Stored data
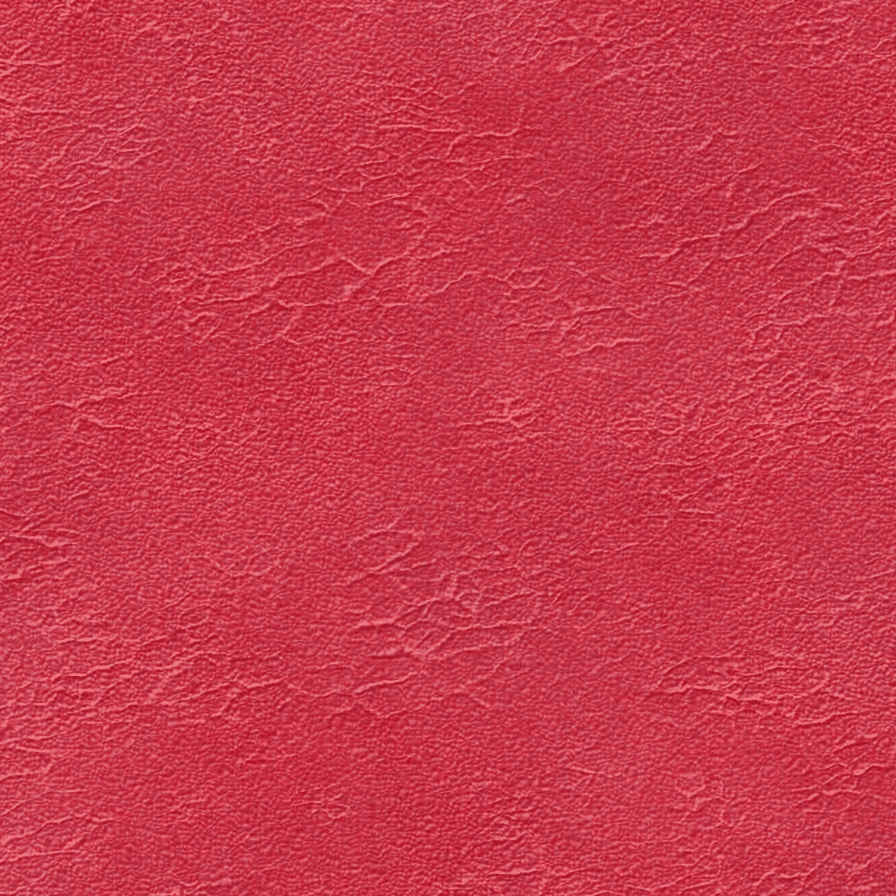
A Shadertoy shader for this texture:

```glsl
// Red grained leather: tiny cellular pebbles lit from above, crossed by
// broken, slanting creases. Creases are the edges of stretched, warped cells;
// each has a bright upper lip and a shadow below. Soft noise varies the dye.

vec2 hash2(vec2 cell) {
    vec3 q = fract(cell.xyx * vec3(0.1031, 0.1030, 0.0973));
    q += dot(q, q.yzx + 33.33);
    return fract((q.xx + q.yz) * q.zy);
}

// Smooth value noise, centred on zero, range -1 to 1
float noise(vec2 p) {
    vec2 i = floor(p), f = fract(p);
    f = f * f * (3.0 - 2.0 * f);
    float low = mix(hash2(i).x, hash2(i + vec2(1, 0)).x, f.x);
    float high = mix(hash2(i + vec2(0, 1)).x, hash2(i + vec2(1, 1)).x, f.x);
    return 2.0 * mix(low, high, f.y) - 1.0;
}

float fbm(vec2 p) {
    float sum = 0.0, amp = 0.55;
    for (int i = 0; i < 4; i++) {
        sum += amp * noise(p);
        p = mat2(1.6, 1.2, -1.2, 1.6) * p + 7.3;
        amp *= 0.5;
    }
    return sum;
}

// Distances to the nearest and second nearest cell seeds
vec2 cells(vec2 p) {
    vec2 i = floor(p), nearest = vec2(9.0);
    for (int y = -1; y <= 1; y++)
    for (int x = -1; x <= 1; x++) {
        vec2 cell = i + vec2(x, y);
        float d = length(cell + 0.1 + 0.8 * hash2(cell) - p);
        nearest = d < nearest.x ? vec2(d, nearest.x) : vec2(nearest.x, min(nearest.y, d));
    }
    return nearest;
}

// Thin line along the cell borders
float crease(vec2 p, vec2 scale, float width) {
    vec2 d = cells(p * scale);
    return smoothstep(width, 0.0, d.y - d.x);
}

// Crease lip minus the shadow it casts just below
float creaseRelief(vec2 p, vec2 scale, float width) {
    return crease(p, scale, width) - 0.8 * crease(p + vec2(0.0, 0.0032), scale, width);
}

float relief(vec2 p) {
    // Pebbles: vertical slope of small domes
    vec2 grainScale = vec2(165.0, 195.0);
    vec2 g = p * grainScale + 0.5 * vec2(noise(p * 90.0), noise(p * 90.0 + 31.0));
    vec2 lightStep = vec2(-0.08, 0.25);
    float pebble = (cells(g + lightStep).x - cells(g - lightStep).x) * 2.0;
    float grain = pebble * (1.0 + 0.35 * fbm(p * 8.0 + 3.0));
    grain += 0.35 * noise(p * 290.0);

    // Creases: tilted axes, bent at large scale and ragged at small scale
    vec2 bent = p + 0.045 * vec2(fbm(p * 4.0 + 11.0), fbm(p * 4.0 + 23.0));
    bent += 0.0035 * vec2(noise(p * 75.0 + 5.0), noise(p * 75.0 + 47.0));
    vec2 q = mat2(0.966, -0.259, 0.259, 0.966) * bent;
    float longMask = smoothstep(-0.15, 0.5, fbm(p * vec2(9.0, 13.0) + 61.0));
    float shortMask = smoothstep(-0.25, 0.5, fbm(p * vec2(14.0, 19.0) + 83.0));
    float folds = 1.5 * longMask * creaseRelief(q, vec2(13.0, 30.0), 0.17);
    folds += 1.1 * shortMask * creaseRelief(q + 3.7, vec2(28.0, 58.0), 0.26);

    return grain + folds;
}

void mainImage(out vec4 fragColor, in vec2 fragCoord) {
    vec2 p = fragCoord / iResolution.y;

    // Four samples per pixel smooth the fine grain
    float tone = 0.0;
    for (int k = 0; k < 4; k++) {
        vec2 offset = vec2(k % 2, k / 2) * 0.5 - 0.25;
        tone += 0.25 * relief((fragCoord + offset) / iResolution.y);
    }
    tone += 0.32 * fbm(p * vec2(4.0, 7.0) + 17.0) + 0.15 * fbm(p * 30.0);

    // Shadow, dye and worn highlight
    vec3 shadow = vec3(0.695, 0.110, 0.192);
    vec3 dye = vec3(0.778, 0.203, 0.283);
    vec3 highlight = vec3(0.890, 0.385, 0.440);
    vec3 color = mix(dye, shadow, clamp(-tone, 0.0, 1.3));
    color = mix(color, highlight, clamp(tone, 0.0, 1.35));

    // Patches of richer and duller red
    float richness = 0.6 * noise(p * 190.0 + 9.0) + 0.5 * fbm(p * 6.0 + 41.0);
    color += richness * vec3(0.026, -0.026, -0.018);

    fragColor = vec4(clamp(color, 0.0, 1.0), 1.0);
}
```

* **EXERCISE OBJECTIVE**: Whenever a line in the data holds "fragCoord", copy that line.

* **YOUR RESPONSE**:
void mainImage(out vec4 fragColor, in vec2 fragCoord) {
    vec2 p = fragCoord / iResolution.y;
        tone += 0.25 * relief((fragCoord + offset) / iResolution.y);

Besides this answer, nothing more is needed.